Stored data entries:
--
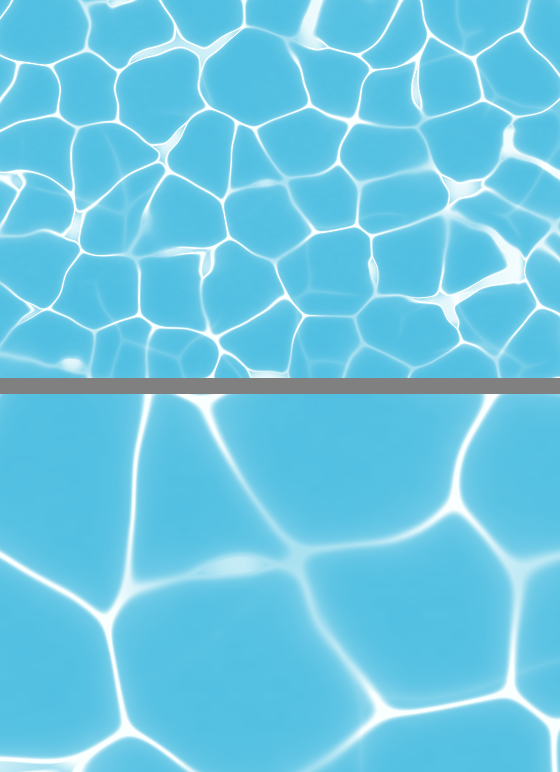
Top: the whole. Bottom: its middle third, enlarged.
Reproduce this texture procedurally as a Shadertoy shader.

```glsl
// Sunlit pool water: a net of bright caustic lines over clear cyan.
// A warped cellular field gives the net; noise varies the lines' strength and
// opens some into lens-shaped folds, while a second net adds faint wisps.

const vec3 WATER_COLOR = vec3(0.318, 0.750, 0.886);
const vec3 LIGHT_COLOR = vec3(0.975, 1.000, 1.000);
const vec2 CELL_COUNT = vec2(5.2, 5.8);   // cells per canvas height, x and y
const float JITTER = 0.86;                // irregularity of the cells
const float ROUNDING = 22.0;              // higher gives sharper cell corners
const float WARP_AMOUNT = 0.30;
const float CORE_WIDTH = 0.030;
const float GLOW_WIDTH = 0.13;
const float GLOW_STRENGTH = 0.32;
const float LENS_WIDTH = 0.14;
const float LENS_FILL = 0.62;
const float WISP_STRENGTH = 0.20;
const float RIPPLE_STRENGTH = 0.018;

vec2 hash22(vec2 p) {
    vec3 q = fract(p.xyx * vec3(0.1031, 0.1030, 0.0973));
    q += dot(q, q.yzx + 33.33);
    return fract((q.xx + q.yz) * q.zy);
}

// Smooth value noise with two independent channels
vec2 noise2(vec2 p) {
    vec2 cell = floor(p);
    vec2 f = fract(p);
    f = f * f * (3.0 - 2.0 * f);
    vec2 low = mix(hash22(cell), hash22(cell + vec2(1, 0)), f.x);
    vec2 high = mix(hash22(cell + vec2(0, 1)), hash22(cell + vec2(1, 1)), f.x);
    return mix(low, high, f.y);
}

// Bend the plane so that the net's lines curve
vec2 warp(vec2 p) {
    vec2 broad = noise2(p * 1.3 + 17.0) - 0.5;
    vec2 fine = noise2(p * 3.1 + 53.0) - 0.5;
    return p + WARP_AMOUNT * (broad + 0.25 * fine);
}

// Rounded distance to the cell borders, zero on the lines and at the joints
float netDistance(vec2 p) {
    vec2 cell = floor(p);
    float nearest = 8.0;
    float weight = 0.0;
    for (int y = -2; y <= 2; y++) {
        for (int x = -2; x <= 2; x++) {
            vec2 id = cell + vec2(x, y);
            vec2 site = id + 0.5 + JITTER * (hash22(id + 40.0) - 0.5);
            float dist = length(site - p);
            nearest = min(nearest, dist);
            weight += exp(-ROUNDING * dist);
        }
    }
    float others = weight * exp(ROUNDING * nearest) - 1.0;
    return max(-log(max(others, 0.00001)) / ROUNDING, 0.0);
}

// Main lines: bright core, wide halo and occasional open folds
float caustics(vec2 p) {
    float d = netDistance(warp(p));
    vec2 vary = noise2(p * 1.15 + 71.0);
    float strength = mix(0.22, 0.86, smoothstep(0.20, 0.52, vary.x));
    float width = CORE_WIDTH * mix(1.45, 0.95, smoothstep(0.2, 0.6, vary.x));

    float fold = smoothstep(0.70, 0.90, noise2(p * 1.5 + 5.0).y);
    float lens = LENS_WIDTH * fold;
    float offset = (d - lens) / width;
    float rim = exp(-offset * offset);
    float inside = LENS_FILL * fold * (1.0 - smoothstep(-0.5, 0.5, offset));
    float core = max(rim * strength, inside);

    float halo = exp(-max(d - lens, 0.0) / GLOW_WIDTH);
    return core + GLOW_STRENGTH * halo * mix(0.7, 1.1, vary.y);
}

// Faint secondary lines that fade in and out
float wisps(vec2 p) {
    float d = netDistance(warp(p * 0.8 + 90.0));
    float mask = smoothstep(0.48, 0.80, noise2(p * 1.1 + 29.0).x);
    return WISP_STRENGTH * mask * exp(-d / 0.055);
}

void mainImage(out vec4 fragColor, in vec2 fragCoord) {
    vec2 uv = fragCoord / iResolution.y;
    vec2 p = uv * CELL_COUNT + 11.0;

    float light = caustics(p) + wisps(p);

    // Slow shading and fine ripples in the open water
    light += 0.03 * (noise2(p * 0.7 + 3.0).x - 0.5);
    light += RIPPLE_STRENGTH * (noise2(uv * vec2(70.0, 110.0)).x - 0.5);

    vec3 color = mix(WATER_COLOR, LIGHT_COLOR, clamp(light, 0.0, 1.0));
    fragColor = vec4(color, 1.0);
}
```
--
* What is being asked
Wherever the word "wisps" appears in a line of the data above, copy that line.

* Response to this exercise
// opens some into lens-shaped folds, while a second net adds faint wisps.
float wisps(vec2 p) {
    float light = caustics(p) + wisps(p);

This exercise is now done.